IST Research Project IST-1999-11583
1 January 2000 - 28 February 2003

Check out a summary of the project, or browse through the original project proposal.

MAFTIA involved experts from 5 countries and 6 organisations. The Industrial Advisory Board provided valuable feedback on the work of the project.

Research was organised into six workpackages.

Find out more about the key scientific results and achievements, and the benefits of this research collaboration.




Newcastle
Brian Randell and Robert Stroud were the principal researchers at Newcastle.
Publications...



Lisboa
Paulo Veríssimo and Nuno Ferreira Neves led investigations at Lisboa.
Publications...



QinetiQ
QinetiQ's research was led by Colin O'Halloran and Sadie Creese.
Publications...



Saarland
Birgit Pfitzmann (now at IBM Zurich), Michael Steiner (now at IBM Thomas Watson), and André Adelsbach led the research at Saarland.
Publications...



LAAS-CNRS
Research at LAAS was led by David Powell and Yves Deswarte.
Publications...



IBM Zurich
Michael Waidner, Marc Dacier (now at Institut Eurécom), Andreas Wespi and Christian Cachin led the work at IBM Zurich.
Publications...

Dependable Computing and Fault Tolerance, LAAS-CNRS

LAAS was established in 1968. It is a laboratory of the CNRS, the French National Organisation for Academic Scientific Research.

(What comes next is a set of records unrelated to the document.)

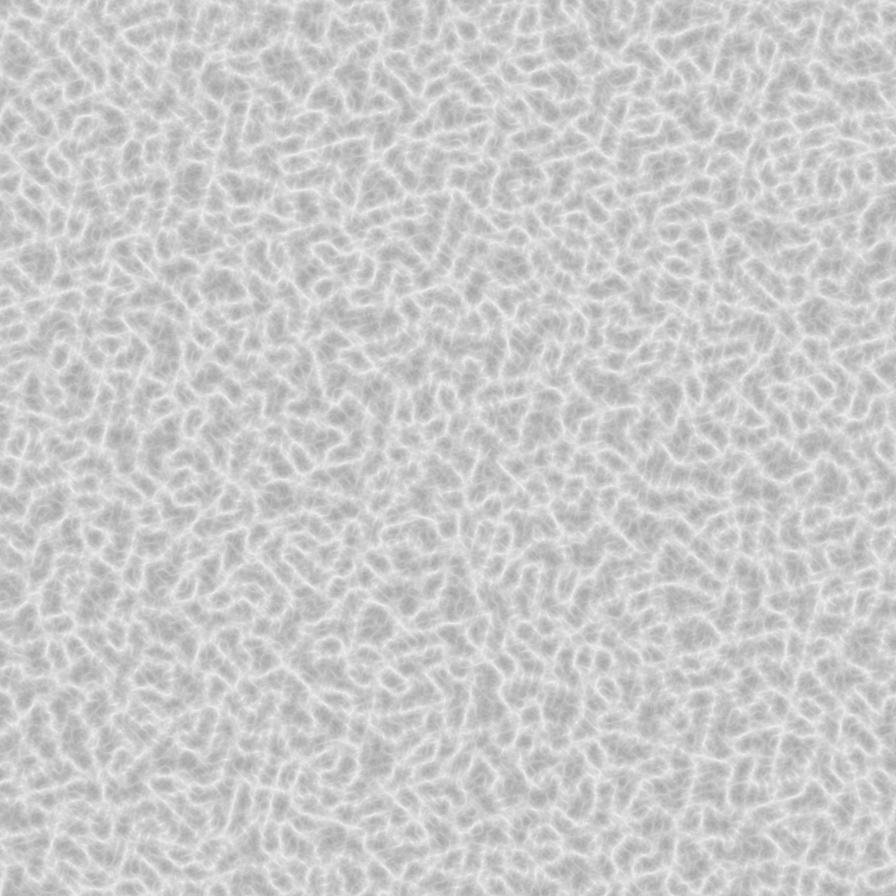
Give the GLSL for this texture, as a WebGL 1 fragment shader.

```glsl
precision highp float;
// Pale grey web of soft bright ridges, from turbulent simplex noise.
uniform vec2 u_resolution;

// Random unit gradient for a lattice point.
vec2 gradient(vec2 cell) {
  float angle = 6.2832 * fract(sin(dot(cell, vec2(127.1, 311.7))) * 43758.5453);
  return vec2(cos(angle), sin(angle));
}

// Contribution of one triangle corner, fading to zero with distance.
float corner(vec2 cell, vec2 offset) {
  float falloff = max(0.5 - dot(offset, offset), 0.0);
  falloff *= falloff;
  return falloff * falloff * dot(gradient(cell), offset);
}

// Simplex noise, roughly -1 to 1.
float simplex(vec2 p) {
  const float skew = 0.366025;
  const float unskew = 0.211325;
  vec2 cell = floor(p + (p.x + p.y) * skew);
  vec2 a = p - cell + (cell.x + cell.y) * unskew;
  vec2 side = a.x > a.y ? vec2(1.0, 0.0) : vec2(0.0, 1.0);
  vec2 b = a - side + unskew;
  vec2 c = a - 1.0 + 2.0 * unskew;
  return 90.0 * (corner(cell, a) + corner(cell + side, b) + corner(cell + 1.0, c));
}

// Folded octaves: creases appear wherever the noise crosses zero.
float turbulence(vec2 p) {
  float sum = 0.0;
  float amplitude = 1.0;
  for (int octave = 0; octave < 4; octave++) {
    sum += amplitude * abs(simplex(p));
    p *= 2.0;
    amplitude *= 0.5;
  }
  return sum;
}

void main() {
  vec2 uv = gl_FragCoord.xy / u_resolution;
  float grey = 0.945 - 0.19 * turbulence(uv * 20.0);
  gl_FragColor = vec4(vec3(grey), 1.0);
}
```
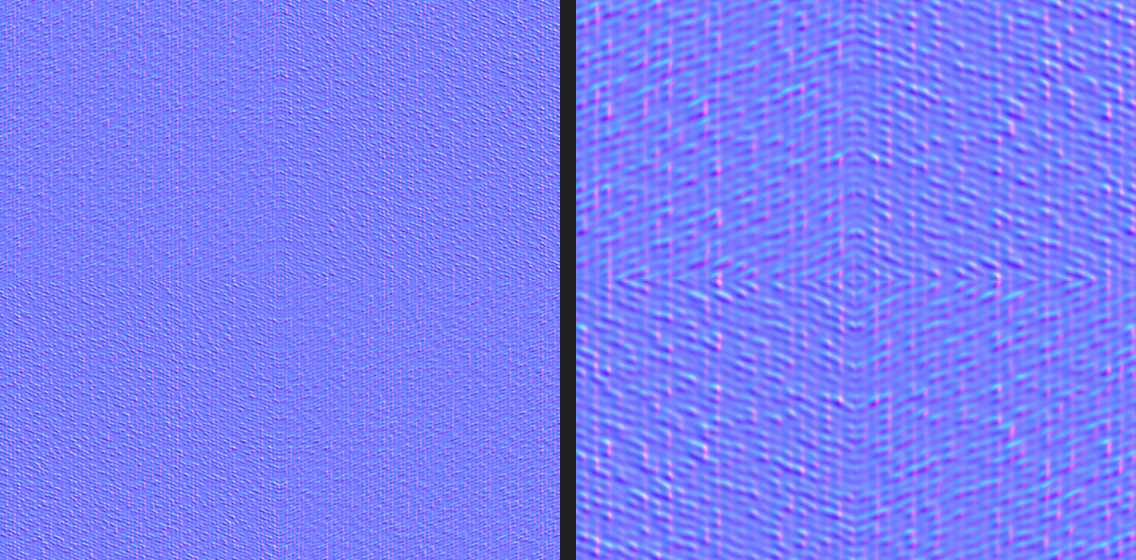
Left: the whole. Right: its middle third, enlarged.
A Shadertoy shader for this texture map:

```glsl
vec3 hash3(vec2 cell) {
    vec3 q = fract(cell.xyx * vec3(0.1031, 0.1030, 0.0973));
    q += dot(q, q.yzx + 33.33);
    return fract((q.xxy + q.yzz) * q.zyx);
}

// Cellular sum of short stitches, each with its own place and height
float stitches(vec2 q) {
    vec2 base = floor(q);
    float sum = 0.0;
    for (int j = -1; j <= 1; j++) {
        for (int i = -1; i <= 1; i++) {
            vec2 cell = base + vec2(i, j);
            vec3 rnd = hash3(cell + 50.0);
            vec2 d = q - cell - 0.5 - 0.3 * (rnd.xy - 0.5);
            sum += (0.25 + 0.85 * rnd.z) * exp(-dot(d * d, vec2(3.8, 5.0)));
        }
    }
    return sum;
}

// Raised threads that swell and fade in short beads along their length
float threads(float across, float along, float seed) {
    vec3 rnd = hash3(vec2(floor(across), seed));
    float profile = pow(sin(3.14159 * fract(across)), 2.0);
    float beads = 0.5 + 0.25 * sin(along * (120.0 + 200.0 * rnd.x) + 6.283 * rnd.y)
                      + 0.25 * sin(along * (370.0 + 150.0 * rnd.y));
    return rnd.z * profile * beads;
}

// Woven height, mirrored about both centre lines
float clothHeight(vec2 uv) {
    vec2 p = abs(uv - 0.5);
    p.y += 0.001 * sin(25.0 * p.x + 9.0 * p.y) + 0.0005 * sin(83.0 * p.x - 31.0 * p.y);
    p.x += 0.0005 * sin(41.0 * p.y + 12.0 * p.x);
    float h = stitches(vec2(138.0 * p.x, 162.0 * p.y + 60.0 * p.x));
    h += 0.42 * threads(138.0 * p.x, p.y, 7.0);
    h += 0.2 * threads(162.0 * p.y, p.x, 23.0);
    return h;
}

void mainImage(out vec4 fragColor, in vec2 fragCoord) {
    vec2 uv = fragCoord / iResolution.xy;
    vec2 e = vec2(1.0 / 1024.0, 0.0);

    // Slope from central differences, a little stronger towards the rim
    vec2 slope = vec2(clothHeight(uv - e.xy) - clothHeight(uv + e.xy),
                      clothHeight(uv - e.yx) - clothHeight(uv + e.yx));
    slope *= 0.46 + 0.18 * length(uv - 0.5);

    // Calm the flat cloth and keep the steep flanks vivid
    slope *= 0.68 + 1.5 * abs(slope);

    // Tangent-space tint: red leans right, green leans up
    float red = 0.47 + slope.x + 2.0 * slope.x * slope.x;
    float green = 0.49 + slope.y + 0.2 * max(slope.x, 0.0);
    fragColor = vec4(clamp(vec3(red, green, 1.0), 0.0, 1.0), 1.0);
}
```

LAAS led the work on the conceptual model, refining the core dependability concepts with respect to malicious faults, and developing an integrated intrusion-detection/tolerance framework, in close collaboration with Newcastle and IBM.

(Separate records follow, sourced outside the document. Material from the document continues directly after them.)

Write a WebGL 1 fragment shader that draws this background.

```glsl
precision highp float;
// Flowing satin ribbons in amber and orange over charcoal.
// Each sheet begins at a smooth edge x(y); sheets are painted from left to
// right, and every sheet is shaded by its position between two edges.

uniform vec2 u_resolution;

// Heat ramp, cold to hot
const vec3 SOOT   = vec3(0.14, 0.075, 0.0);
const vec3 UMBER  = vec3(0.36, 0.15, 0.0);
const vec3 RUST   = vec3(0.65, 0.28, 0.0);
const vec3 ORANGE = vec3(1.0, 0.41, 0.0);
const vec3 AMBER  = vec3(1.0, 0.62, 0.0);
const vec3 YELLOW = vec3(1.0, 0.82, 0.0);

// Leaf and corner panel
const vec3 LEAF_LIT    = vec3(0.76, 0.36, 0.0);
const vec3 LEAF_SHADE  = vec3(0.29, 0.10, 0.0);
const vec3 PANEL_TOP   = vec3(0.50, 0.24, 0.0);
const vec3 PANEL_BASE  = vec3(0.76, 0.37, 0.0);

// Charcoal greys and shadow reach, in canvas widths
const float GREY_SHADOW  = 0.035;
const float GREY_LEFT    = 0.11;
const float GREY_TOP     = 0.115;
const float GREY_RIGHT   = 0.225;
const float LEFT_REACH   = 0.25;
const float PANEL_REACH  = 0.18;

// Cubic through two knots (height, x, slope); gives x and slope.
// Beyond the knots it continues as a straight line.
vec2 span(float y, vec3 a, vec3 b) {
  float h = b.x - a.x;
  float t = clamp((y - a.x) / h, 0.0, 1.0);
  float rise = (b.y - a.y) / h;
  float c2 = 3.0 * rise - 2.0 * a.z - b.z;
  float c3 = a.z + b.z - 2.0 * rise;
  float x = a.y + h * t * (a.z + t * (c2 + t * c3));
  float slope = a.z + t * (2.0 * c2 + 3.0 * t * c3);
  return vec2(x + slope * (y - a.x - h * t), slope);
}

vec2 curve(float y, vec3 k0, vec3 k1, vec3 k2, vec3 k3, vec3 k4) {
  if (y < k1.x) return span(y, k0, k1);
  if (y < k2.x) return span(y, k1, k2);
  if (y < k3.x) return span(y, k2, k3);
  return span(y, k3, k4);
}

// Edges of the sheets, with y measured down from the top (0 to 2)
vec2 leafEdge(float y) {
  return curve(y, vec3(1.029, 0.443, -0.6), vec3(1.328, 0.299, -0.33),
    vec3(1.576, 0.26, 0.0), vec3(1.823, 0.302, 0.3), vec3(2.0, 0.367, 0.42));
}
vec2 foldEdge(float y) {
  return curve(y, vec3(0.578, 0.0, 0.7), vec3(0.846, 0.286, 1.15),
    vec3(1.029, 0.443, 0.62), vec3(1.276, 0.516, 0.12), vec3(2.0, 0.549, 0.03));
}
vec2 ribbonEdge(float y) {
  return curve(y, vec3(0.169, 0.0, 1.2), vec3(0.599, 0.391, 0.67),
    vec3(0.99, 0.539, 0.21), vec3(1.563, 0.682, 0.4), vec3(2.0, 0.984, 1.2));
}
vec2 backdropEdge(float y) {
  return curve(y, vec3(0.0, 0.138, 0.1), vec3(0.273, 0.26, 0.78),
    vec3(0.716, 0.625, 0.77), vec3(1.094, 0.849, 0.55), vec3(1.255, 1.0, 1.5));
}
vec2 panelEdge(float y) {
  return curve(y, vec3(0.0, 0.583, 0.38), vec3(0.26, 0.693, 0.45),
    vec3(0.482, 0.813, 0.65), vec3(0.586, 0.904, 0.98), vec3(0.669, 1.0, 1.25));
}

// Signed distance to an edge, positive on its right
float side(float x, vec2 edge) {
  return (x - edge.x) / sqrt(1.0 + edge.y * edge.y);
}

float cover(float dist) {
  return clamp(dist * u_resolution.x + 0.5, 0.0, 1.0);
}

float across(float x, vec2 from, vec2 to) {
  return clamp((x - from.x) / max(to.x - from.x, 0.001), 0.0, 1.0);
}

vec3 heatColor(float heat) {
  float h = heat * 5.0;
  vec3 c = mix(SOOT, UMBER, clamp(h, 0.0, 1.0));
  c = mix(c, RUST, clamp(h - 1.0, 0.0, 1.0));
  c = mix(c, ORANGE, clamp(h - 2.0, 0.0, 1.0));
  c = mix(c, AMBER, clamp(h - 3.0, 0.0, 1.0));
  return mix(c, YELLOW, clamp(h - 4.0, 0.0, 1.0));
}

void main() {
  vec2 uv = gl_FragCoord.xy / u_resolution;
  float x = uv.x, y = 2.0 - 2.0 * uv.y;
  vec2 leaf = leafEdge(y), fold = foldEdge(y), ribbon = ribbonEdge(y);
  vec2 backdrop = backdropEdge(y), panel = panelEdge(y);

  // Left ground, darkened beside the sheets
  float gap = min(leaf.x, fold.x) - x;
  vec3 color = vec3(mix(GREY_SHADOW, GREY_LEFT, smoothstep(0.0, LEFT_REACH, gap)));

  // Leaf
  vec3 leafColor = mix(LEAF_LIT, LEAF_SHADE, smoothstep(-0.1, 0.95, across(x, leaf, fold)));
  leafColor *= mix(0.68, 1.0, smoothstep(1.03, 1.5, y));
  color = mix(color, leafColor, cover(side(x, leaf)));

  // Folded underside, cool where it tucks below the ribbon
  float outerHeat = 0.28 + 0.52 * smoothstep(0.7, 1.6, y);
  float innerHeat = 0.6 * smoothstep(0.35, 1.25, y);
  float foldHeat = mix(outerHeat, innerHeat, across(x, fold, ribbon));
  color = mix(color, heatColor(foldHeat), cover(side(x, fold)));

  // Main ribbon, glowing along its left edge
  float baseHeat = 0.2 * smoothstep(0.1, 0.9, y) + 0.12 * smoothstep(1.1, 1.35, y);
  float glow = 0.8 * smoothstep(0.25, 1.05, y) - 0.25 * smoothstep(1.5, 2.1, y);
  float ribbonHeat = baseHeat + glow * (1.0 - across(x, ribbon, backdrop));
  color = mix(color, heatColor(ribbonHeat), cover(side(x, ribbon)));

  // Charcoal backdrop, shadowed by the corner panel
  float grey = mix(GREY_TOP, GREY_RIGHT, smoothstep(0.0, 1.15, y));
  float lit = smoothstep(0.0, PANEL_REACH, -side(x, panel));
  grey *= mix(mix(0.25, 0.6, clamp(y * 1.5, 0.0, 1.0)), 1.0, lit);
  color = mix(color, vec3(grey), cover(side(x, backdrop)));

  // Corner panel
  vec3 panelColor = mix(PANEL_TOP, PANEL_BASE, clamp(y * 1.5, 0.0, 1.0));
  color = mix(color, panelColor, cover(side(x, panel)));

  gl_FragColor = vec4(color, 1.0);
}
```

LAAS has also developed the authorisation architecture, with two levels of access control:

  • at a global level, a distributed authorisation server verifies if each transaction is authorized and, in that case, generates the authorisation proofs for all the object method invocations needed to execute the whole transaction; MAFTIA protocols are used to tolerate accidental faults or intrusions affecting some of the sites composing the server;
  • at a local level, a reference monitor verifies that each object invocation is accompanied by the corresponding authorisation proof; the reference monitor is implemented partly in a JavaCard.

This authorisation scheme is much more efficient than the usual "client-server" model because it enables fine-grain access control. It is also much less privacy-intrusive.

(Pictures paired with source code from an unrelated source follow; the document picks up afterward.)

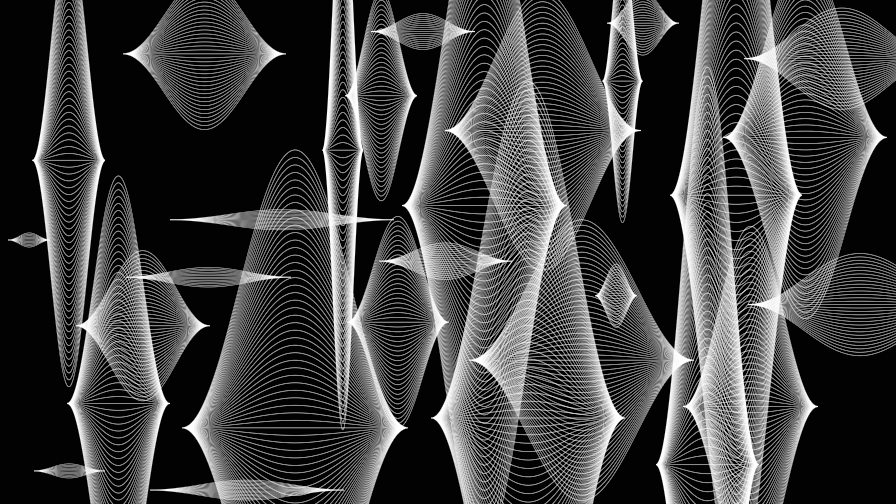
Write a WebGL 1 fragment shader that draws this background.

```glsl
precision highp float;
// Scattered spindles of fine white bell curves, pinched at both ends, on black.

uniform vec2 u_resolution;

#define SPINDLES 28          // number of curve families
#define CURVE_DENSITY 50.0   // curves per side for a swing of one canvas height
#define LINE_WIDTH 0.0013    // stroke width, in canvas heights
#define SOFTNESS 1.15        // filter width, in pixels
#define MIN_HALF_WIDTH 0.012
#define MAX_HALF_WIDTH 0.225
#define MIN_SWING 0.014      // smallest height of the outer curve
#define MAX_SWING 0.92       // largest height of the outer curve
#define TIP_WEIGHT 0.6       // extra stroke weight where curves merge
#define JITTER 0.05
#define BACKGROUND 0.008
#define HALF_PI 1.5707963

float hash(float n) {
    return fract(sin(n * 127.1) * 43758.5453);
}

// Integral of unit-spaced strokes from 0 to x; crowded strokes fill up softly.
float strokeIntegral(float x, float width, float curves) {
    float limit = curves + 0.5 * max(width, 1.0);
    float w = 1.0 - exp(-width);
    x = clamp(x, -limit, limit);
    float nearest = floor(x + 0.5);
    return nearest * w + clamp(x - nearest, -0.5 * w, 0.5 * w);
}

// Filtered coverage of one family of curves y = k * swing * cos^2.
float spindle(vec2 p, float halfWidth, float swing, float pixel) {
    if (abs(p.x) >= halfWidth) return 0.0;
    float curves = max(floor(CURVE_DENSITY * sqrt(swing)), 4.0);
    float angle = HALF_PI * p.x / halfWidth;
    float bell = max(cos(angle) * cos(angle), 0.0001);
    float bellSlope = -HALF_PI / halfWidth * sin(2.0 * angle);

    // Curve index and its rate of change across the canvas
    float reach = swing * bell;
    float index = curves * p.y / reach;
    float slope = clamp(p.y, -reach, reach) * bellSlope / bell;
    float rate = curves / reach * length(vec2(slope, 1.0));

    float width = LINE_WIDTH * rate * (1.0 + TIP_WEIGHT * exp(-50.0 * bell));
    float footprint = SOFTNESS * pixel * rate;
    float covered = strokeIntegral(index + 0.5 * footprint, width, curves)
                  - strokeIntegral(index - 0.5 * footprint, width, curves);
    return clamp(covered / footprint, 0.0, 1.0);
}

void main() {
    float pixel = 1.0 / u_resolution.y;
    vec2 p = gl_FragCoord.xy * pixel;
    float aspect = u_resolution.x * pixel;
    float dark = 1.0 - BACKGROUND;

    for (int i = 1; i <= SPINDLES; i++) {
        float id = float(i);
        // Even spread of places and sizes, loosened by a random offset
        vec2 place = fract(id * vec2(0.618, 0.734));
        vec2 size = fract(id * vec2(0.8567, 0.5386));
        place += JITTER * (vec2(hash(id), hash(id + 40.0)) - 0.5);

        vec2 center = place * vec2(aspect, 1.0);
        float halfWidth = mix(MIN_HALF_WIDTH, MAX_HALF_WIDTH, size.x);
        float swing = mix(MIN_SWING, MAX_SWING, size.y * size.y);
        dark *= 1.0 - spindle(p - center, halfWidth, swing, pixel);
    }

    gl_FragColor = vec4(vec3(1.0 - dark), 1.0);
}
```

People at LAAS

These people worked on MAFTIA. Names in bold are Executive Board members, others are Research Associates.

Noreddine Abghour
Yves Deswarte
Vincent Nicomette
David Powell
Christophe Zanon